One of the most frequent questions I get is, "What software do you use to visualize data?" A lot of people are excited to play with their data, but don't know how to go about doing it or even start. Here are the tools I use or have used and resources that I own or found helpful for data visualization â€“ starting with organizing the data, to graphs and charts, and lastly, animation and interaction.
Organizing the Data
by sleepy sparrow
Data are hardly ever in the format that you need them to be in. Maybe you got a comma-delimited file and you need it to be in XML; or you got an Excel spreadsheet that needs to go into a MySQL database; or the data are stuck on hundreds of HTML pages and you need to get it all together in one place.
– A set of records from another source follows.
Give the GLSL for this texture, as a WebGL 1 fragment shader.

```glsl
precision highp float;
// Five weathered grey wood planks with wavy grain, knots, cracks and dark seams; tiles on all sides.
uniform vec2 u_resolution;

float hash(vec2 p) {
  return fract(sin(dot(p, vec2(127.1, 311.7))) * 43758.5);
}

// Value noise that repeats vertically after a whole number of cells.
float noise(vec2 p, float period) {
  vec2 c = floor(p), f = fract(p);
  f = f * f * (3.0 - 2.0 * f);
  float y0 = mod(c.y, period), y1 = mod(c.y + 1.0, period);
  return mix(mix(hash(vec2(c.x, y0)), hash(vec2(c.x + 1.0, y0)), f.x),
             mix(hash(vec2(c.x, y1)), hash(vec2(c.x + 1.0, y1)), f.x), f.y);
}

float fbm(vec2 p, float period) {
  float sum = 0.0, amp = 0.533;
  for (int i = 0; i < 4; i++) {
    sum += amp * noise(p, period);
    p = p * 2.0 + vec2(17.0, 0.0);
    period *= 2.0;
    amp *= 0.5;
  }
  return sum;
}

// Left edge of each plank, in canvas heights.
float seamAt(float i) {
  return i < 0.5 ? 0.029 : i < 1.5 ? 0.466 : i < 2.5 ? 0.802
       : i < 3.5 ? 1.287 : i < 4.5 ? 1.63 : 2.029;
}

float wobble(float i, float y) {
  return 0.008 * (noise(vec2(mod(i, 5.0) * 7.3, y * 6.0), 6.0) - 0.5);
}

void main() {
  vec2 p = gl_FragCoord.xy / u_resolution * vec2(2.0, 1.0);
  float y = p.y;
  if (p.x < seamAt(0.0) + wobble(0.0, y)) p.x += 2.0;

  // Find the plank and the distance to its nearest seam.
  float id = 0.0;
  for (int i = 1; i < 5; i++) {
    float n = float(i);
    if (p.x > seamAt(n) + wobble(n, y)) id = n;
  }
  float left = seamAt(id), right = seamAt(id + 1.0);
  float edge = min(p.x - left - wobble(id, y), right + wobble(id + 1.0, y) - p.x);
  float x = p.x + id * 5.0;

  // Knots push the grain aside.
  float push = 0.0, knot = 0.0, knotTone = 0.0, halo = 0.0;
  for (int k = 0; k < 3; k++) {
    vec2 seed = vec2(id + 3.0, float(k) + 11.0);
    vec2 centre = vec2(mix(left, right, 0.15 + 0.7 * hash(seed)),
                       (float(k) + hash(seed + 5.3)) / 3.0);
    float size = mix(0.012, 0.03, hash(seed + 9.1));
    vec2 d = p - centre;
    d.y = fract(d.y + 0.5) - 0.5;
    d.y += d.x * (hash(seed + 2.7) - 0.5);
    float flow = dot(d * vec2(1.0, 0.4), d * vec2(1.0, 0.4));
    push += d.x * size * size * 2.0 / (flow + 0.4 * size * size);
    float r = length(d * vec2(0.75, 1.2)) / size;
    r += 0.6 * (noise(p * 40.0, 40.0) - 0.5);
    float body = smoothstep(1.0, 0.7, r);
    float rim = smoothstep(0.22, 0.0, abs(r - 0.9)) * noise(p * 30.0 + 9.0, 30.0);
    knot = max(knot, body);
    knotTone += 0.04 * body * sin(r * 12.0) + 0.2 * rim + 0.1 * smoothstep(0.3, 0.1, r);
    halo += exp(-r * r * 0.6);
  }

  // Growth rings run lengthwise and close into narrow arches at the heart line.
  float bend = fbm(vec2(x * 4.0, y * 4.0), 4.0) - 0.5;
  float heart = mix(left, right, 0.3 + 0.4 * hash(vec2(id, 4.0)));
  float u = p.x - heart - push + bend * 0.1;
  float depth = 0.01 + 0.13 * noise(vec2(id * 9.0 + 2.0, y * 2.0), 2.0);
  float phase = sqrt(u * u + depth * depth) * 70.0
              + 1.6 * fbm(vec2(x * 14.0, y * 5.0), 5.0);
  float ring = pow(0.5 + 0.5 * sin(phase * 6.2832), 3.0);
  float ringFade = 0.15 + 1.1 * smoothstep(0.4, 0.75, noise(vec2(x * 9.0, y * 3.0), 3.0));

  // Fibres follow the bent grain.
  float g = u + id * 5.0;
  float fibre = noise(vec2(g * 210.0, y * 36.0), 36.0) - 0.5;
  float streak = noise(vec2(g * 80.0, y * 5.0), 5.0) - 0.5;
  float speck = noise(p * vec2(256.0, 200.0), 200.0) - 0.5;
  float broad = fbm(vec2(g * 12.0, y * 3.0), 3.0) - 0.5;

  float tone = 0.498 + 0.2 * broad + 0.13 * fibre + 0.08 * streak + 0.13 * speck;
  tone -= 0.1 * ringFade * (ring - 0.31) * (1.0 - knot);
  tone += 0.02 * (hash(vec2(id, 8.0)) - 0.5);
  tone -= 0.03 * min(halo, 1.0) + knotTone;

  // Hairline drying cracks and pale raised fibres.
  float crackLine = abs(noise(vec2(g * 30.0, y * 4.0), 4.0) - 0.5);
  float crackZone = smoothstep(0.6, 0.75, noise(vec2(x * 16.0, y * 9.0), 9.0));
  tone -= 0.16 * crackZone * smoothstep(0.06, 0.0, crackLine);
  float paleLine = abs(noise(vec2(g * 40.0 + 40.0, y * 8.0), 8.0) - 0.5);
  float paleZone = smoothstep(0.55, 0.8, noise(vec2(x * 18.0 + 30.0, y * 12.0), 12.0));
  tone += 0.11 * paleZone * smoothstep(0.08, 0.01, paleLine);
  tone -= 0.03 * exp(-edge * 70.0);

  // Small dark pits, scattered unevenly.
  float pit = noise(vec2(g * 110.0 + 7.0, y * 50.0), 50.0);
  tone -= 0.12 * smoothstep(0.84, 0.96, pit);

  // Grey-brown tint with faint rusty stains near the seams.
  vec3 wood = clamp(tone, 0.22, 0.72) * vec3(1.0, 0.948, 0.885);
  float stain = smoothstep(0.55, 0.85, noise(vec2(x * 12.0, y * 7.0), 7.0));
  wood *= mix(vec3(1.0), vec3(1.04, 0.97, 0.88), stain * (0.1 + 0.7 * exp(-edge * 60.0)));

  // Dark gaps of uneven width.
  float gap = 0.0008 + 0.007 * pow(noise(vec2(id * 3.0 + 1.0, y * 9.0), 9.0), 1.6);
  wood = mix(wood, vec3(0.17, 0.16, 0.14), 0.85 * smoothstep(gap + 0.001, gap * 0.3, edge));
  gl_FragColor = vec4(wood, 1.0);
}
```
Data organization isn't incredibly fun, but it's worth getting to know these tools/languages. The last thing you want is to be restricted by data format.
PHP was the first scripting language I learned that was well-suited for the Web, so I'm pretty comfortable with it. I oftentimes use PHP to get CSV files into some XML format. The function
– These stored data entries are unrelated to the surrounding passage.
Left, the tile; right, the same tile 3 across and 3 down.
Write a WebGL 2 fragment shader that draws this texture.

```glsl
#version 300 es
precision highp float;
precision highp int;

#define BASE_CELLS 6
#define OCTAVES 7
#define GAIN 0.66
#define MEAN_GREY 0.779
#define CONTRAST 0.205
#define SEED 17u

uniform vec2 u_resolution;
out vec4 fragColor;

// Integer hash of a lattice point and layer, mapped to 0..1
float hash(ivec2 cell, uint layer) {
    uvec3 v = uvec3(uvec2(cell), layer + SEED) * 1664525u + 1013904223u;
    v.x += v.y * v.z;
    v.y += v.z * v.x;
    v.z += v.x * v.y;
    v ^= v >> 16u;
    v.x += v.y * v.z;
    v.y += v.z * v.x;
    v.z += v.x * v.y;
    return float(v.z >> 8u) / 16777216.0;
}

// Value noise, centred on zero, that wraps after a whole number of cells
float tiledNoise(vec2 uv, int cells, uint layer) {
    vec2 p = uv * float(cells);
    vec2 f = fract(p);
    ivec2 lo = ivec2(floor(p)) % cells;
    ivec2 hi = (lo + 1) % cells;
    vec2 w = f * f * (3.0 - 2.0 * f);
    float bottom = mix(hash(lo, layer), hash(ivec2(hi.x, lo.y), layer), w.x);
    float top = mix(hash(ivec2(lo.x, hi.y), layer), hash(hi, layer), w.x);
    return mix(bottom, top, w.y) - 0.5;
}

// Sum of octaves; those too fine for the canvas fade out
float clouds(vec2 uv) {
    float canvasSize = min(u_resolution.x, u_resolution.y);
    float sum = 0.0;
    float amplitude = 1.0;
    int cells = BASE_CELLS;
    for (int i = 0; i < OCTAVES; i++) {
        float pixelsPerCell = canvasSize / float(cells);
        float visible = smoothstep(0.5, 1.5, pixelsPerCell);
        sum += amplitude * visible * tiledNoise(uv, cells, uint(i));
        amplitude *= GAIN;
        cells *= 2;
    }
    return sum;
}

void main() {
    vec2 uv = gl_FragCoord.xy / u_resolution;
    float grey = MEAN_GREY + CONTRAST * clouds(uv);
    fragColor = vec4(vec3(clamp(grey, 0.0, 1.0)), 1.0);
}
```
fgetcsv() does just fine. It's also a good hook into a MySQL database or calling API methods.
Most computer science types - at least the ones I've worked with - scoff at PHP and opt for Python mostly because Python code is often better structured (as a requirement) and has cooler server-side functions. My favorite Python toy is Beautiful Soup, which is an HTML/XML parser. What does that mean? Beautiful Soup is excellent for screen scraping.
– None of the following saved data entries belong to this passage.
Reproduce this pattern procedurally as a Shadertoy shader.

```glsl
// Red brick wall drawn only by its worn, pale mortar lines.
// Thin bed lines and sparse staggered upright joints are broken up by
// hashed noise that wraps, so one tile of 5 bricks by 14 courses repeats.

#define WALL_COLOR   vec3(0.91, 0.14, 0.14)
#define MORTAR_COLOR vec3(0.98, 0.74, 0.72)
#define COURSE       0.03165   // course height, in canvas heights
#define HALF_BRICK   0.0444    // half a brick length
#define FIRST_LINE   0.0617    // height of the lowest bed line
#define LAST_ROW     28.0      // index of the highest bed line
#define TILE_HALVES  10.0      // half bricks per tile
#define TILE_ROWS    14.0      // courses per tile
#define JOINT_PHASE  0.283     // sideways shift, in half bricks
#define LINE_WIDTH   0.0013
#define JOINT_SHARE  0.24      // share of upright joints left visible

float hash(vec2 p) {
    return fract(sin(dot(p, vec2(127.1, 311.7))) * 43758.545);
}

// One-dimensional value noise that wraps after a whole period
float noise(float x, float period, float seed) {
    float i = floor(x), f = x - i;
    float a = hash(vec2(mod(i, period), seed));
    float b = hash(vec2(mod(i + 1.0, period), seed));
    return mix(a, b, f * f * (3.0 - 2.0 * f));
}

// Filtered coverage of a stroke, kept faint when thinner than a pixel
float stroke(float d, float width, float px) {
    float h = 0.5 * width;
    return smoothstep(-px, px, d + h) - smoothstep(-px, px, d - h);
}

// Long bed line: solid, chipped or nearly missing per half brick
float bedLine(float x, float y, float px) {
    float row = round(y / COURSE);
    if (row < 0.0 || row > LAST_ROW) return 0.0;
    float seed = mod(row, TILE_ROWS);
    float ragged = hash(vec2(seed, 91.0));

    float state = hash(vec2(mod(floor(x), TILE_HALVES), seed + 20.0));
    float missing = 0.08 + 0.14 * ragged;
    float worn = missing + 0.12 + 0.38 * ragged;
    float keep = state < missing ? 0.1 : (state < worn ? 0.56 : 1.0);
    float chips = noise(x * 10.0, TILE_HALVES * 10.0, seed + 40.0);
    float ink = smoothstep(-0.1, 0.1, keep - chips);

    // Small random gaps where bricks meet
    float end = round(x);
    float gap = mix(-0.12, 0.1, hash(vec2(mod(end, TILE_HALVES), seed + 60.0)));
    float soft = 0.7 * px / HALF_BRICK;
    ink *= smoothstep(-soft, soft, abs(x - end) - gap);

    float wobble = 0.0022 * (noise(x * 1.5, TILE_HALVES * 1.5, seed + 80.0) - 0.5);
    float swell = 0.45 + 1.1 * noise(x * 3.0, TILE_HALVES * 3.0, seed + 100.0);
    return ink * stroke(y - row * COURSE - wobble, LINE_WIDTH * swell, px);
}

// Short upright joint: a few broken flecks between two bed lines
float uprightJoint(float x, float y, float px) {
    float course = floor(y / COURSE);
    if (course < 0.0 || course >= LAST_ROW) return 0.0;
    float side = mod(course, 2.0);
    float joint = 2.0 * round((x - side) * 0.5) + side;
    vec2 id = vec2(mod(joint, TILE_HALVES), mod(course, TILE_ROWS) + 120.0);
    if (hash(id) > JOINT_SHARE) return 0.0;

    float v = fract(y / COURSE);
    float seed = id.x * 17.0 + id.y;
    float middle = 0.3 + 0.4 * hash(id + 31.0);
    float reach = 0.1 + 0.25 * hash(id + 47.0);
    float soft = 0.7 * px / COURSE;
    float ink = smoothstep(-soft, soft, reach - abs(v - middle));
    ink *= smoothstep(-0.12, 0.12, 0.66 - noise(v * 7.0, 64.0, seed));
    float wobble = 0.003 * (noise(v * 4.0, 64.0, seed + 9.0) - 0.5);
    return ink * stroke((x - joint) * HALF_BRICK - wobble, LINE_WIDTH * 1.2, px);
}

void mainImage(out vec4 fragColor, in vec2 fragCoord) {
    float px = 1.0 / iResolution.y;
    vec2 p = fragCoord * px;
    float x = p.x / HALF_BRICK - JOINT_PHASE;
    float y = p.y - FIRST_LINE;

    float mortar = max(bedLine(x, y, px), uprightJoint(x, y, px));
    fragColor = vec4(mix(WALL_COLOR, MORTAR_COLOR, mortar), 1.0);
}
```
When I have a lot of data - like on the magnitude of the tends to hundreds of thousands - I use PHP or Python to stick it in a MySQL database. MySQL lets me subset on the data on pretty much any way I please.
Ah, good old R. It's what statisticians use, and pretty much nobody else. Everyone else has it installed on their computer, but haven't gotten around to learning it. I use R for analysis. Sometimes though, I use it to extract useful subsets from a dataset if the conditions are more complex than those I'd use with MySQL and then export them as CSV files.
We all know this one. I use Excel from time to time when my dataset is small or if I'm in a point-and-click mood. Continue Reading